**TASK REQUIREMENTS:** Pull each line containing "STEP" out of the data and copy it.

**DATA SHOWN:**
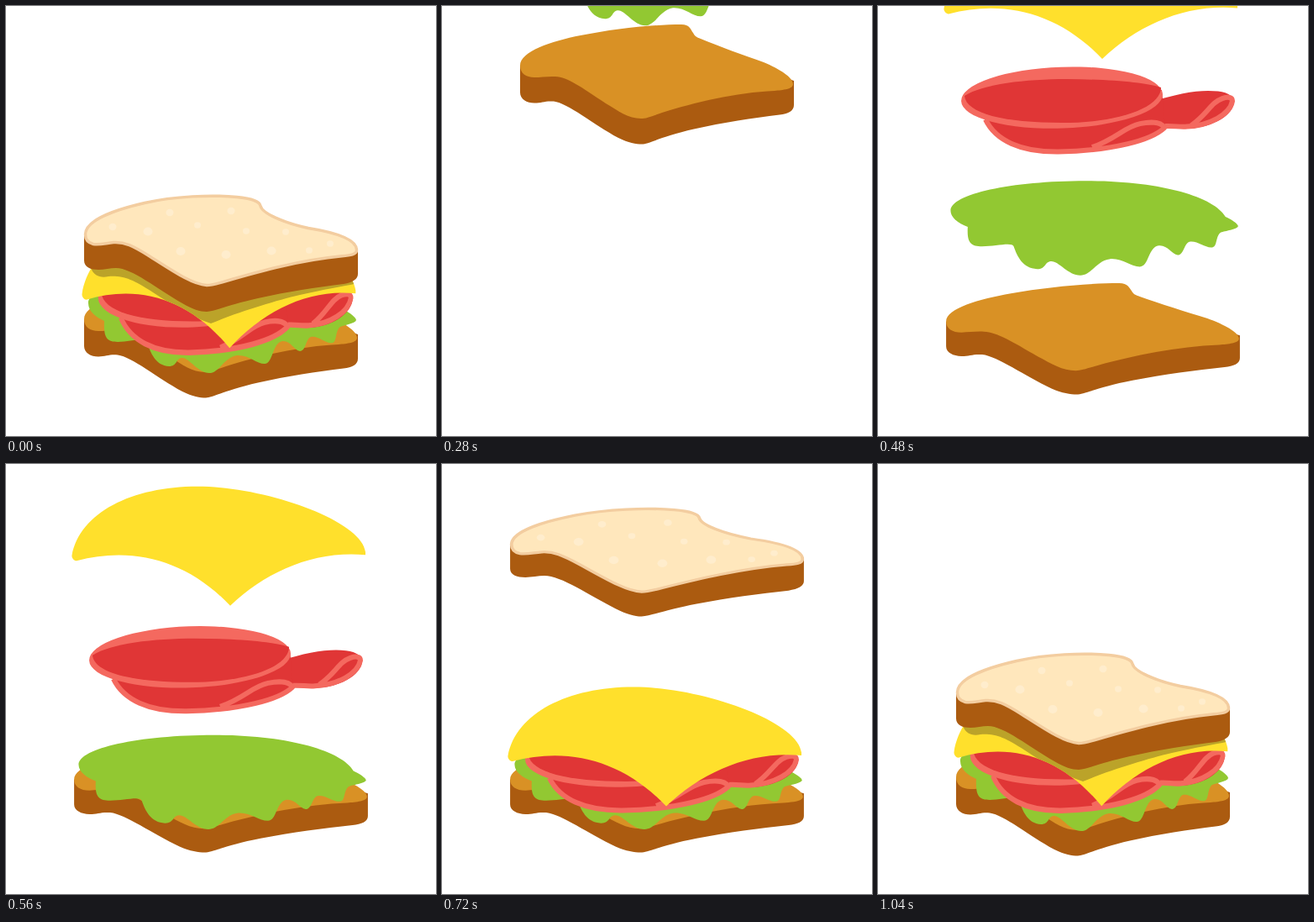
An HTML page for the animation above (1920 ms loop, 512 by 512 pixels).

```html
<!DOCTYPE html>
<html lang="en">
<head>
<meta charset="utf-8">
<title>Sandwich</title>
<style>
  html, body { margin: 0; width: 100%; height: 100%; overflow: hidden; background: #fff; }
  svg { display: block; width: 100%; height: 100%; }
  .crust { fill: #ab5b10; }
  .red { fill: #e03636; }
  .rim { fill: none; stroke: #f4695f; stroke-width: 6; stroke-linejoin: round; }
</style>
</head>
<body>
<svg viewBox="0 0 512 512">
  <defs>
    <path id="cheeseShape" transform="matrix(.932 0 0 1.0764 17.4 94.1)"
      d="M78.500 231C88 180 150 149 228 149C310 149 424 190 428 227V230.500C367 225 310 250 267 291C215 236 150 220 84 237.500C81 237.500 78 234 78.500 231Z"/>
    <clipPath id="onCheese"><use href="#cheeseShape"/></clipPath>
  </defs>
  <g id="stack">
    <g id="base">
      <path class="crust" d="M93 373V405C93 413 101 417.500 110 417.500C119 417.500 123 414.500 133 415.500C150 417.500 180 443 210 459C222 465 231 466.500 238 466.500C246 466.500 262 457 300 448.500C335 440.500 370 435.500 402 431.500C412 430.500 419 427 419 420V391L300 350Z"/>
      <path fill="#d99125" d="M93 373C93 356 130 344 165 337C205 329 250 324 285 324C295 324 296 330 299 334C301 338 303 339 308 341C330 350 360 361 383 369C402 377 418 387 418 395C418 401 406 402 396 403C350 405 300 417 262 429C250 433 243 436 237 436C222 436 210 427 195 418C165 398 150 387 135 386C125 385.5 118 387 110 387C100 387 93 382 93 373Z"/>
    </g>
    <g id="lettuce">
      <path fill="#92c832" transform="translate(0 316)" d="M98 38C98 17 165 0 248 0C330 0 390 20 403 46C409 49 417 55 417 58C416 62 402 64 398 66C392 70 394 84 389 85C381 87 372 76 363 78C357 80 357 95 350 95C343 94 339 82 329 83C317 85 318 110 308 110C298 110 289 99 275 100C260 102 254 121 242 121C228 121 218 102 209 103C202 104 204 113 194 113C178 112 172 97 168 84C166 78 148 84 133 84C120 84 116 79 117 59C108 55 98 48 98 38Z"/>
    </g>
    <g id="meat">
      <g transform="matrix(.932 0 0 1.0764 17.4 225.9)">
        <path class="red" d="M325 114C360 103 385 99 405 101.5C418 103 424 108 424 116C420 134 392 146 366 146C352 146 340 143 330 141Z"/>
        <path class="rim" d="M340 143C352 142 358 144.5 368 143.5C395 142 419 129 422 113C422 108 416 108 410 110C396 115 392 129 373 142"/>
        <path class="red" d="M127 135C140 160 165 175 215 175C285 175 325 160 342 146L338 100Z"/>
        <path class="rim" d="M128 135C140 160 170 174 215 173.5C280 172 325 160 341 145C337 137 322 138 312 140C293 144 284 158 255 168"/>
        <ellipse cx="219" cy="109" rx="120" ry="36.5" transform="rotate(-2 219 109)" fill="#f4695f"/>
        <path class="red" d="M103 107C125 93 175 87 225 87C275 87 320 91 337 97C337 120 290 139 219 139C150 139 105 128 103 107Z"/>
      </g>
    </g>
    <g id="cheese">
      <use href="#cheeseShape" fill="#ffe02c"/>
      <g clip-path="url(#onCheese)">
        <path id="shade" fill="#bba329" d="M101 312C105 322 113 324 122 322C140 321 150 325 175 341C200 357 222 371 244 378C275 365 320 351 350 344C380 337 400 334 419 330V300H101Z"/>
      </g>
    </g>
    <g id="lid">
      <path class="crust" d="M93 272V303C93 311 101 314 110 314C117 314 124 312 131 312C150 312 180 337 210 354C222 361 231 364 239 364C250 363 268 355 300 348C335 340 370 335 402 331C413 329 419 325 419 319V289L300 245L170 240Z"/>
      <path fill="#ffe7bc" stroke="#f3cda0" stroke-width="3.500" d="M94.5 272C94.5 255 130 242.500 165 234.500C200 226.500 245 224.500 275 227.500C292 229 302 233 303 238C305 247 330 258 360 264.500C385 268.500 417.500 276 417.500 290.500C417.500 296 410 297 400 297.800C350 302.500 300 316.500 262 327.500C252 330.500 245 332.500 239 332.500C222 331.500 200 316.500 171 298C151 285.500 141 280.500 128 281.500C118 282.500 112 284.500 104 283.500C98 282 94.5 278 94.5 272Z"/>
      <g id="crumbs" fill="#ffedcd"></g>
    </g>
  </g>
</svg>
<script>
  const LOOP = 1920, STEP = 40;
  const $ = id => document.getElementById(id);

  // layer, drop height, landing time
  const layers = [
    ["base", 484, 456.5],
    ["lettuce", 563.5, 543],
    ["meat", 617, 628.5],
    ["cheese", 686.5, 708],
    ["lid", 754, 840]
  ];

  const crumbs = [
    [127, 263, 4.5], [169, 268.5, 5.5], [195, 246, 4.5], [228, 261, 4],
    [268, 244, 4.5], [208, 292, 5.5], [262, 296, 5.5], [286, 268, 4],
    [316, 291.5, 5.5], [333, 269, 4], [361, 291, 4], [386, 283, 4]
  ];
  $("crumbs").innerHTML = crumbs.map(([x, y, r]) =>
    `<ellipse cx="${x}" cy="${y}" rx="${r}" ry="${r * 0.92}"/>`).join("");

  const ramp = (t, from, to) => Math.min(1, Math.max(0, (t - from) / (to - from)));
  const smooth = p => p * p * (3 - 2 * p);
  const moveY = (id, y) => $(id).setAttribute("transform", `translate(0 ${y})`);

  // constant acceleration from rest until the layer lands
  const fall = (t, height, land) =>
    t === 0 || t >= land ? 0 : height * ((t / land) ** 2 - 1);

  function draw(t) {
    const y = {};
    for (const [id, height, land] of layers) {
      y[id] = fall(t, height, land);
      moveY(id, y[id]);
    }
    moveY("shade", y.lid - y.cheese);

    const squash = ramp(t, 420, 480) - smooth(ramp(t, 840, 1040));
    const sx = 1 + 0.073 * squash, sy = 1 - 0.071 * squash;
    $("stack").setAttribute("transform",
      `translate(256 410) scale(${sx} ${sy}) translate(-256 -410)`);
  }

  const start = performance.now();
  function tick() {
    const t = (performance.now() - start) % LOOP;
    draw(Math.floor(t / STEP) * STEP);
    requestAnimationFrame(tick);
  }
  tick();
</script>
</body>
</html>
```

**FINISHED TASK:**
  const LOOP = 1920, STEP = 40;
    draw(Math.floor(t / STEP) * STEP);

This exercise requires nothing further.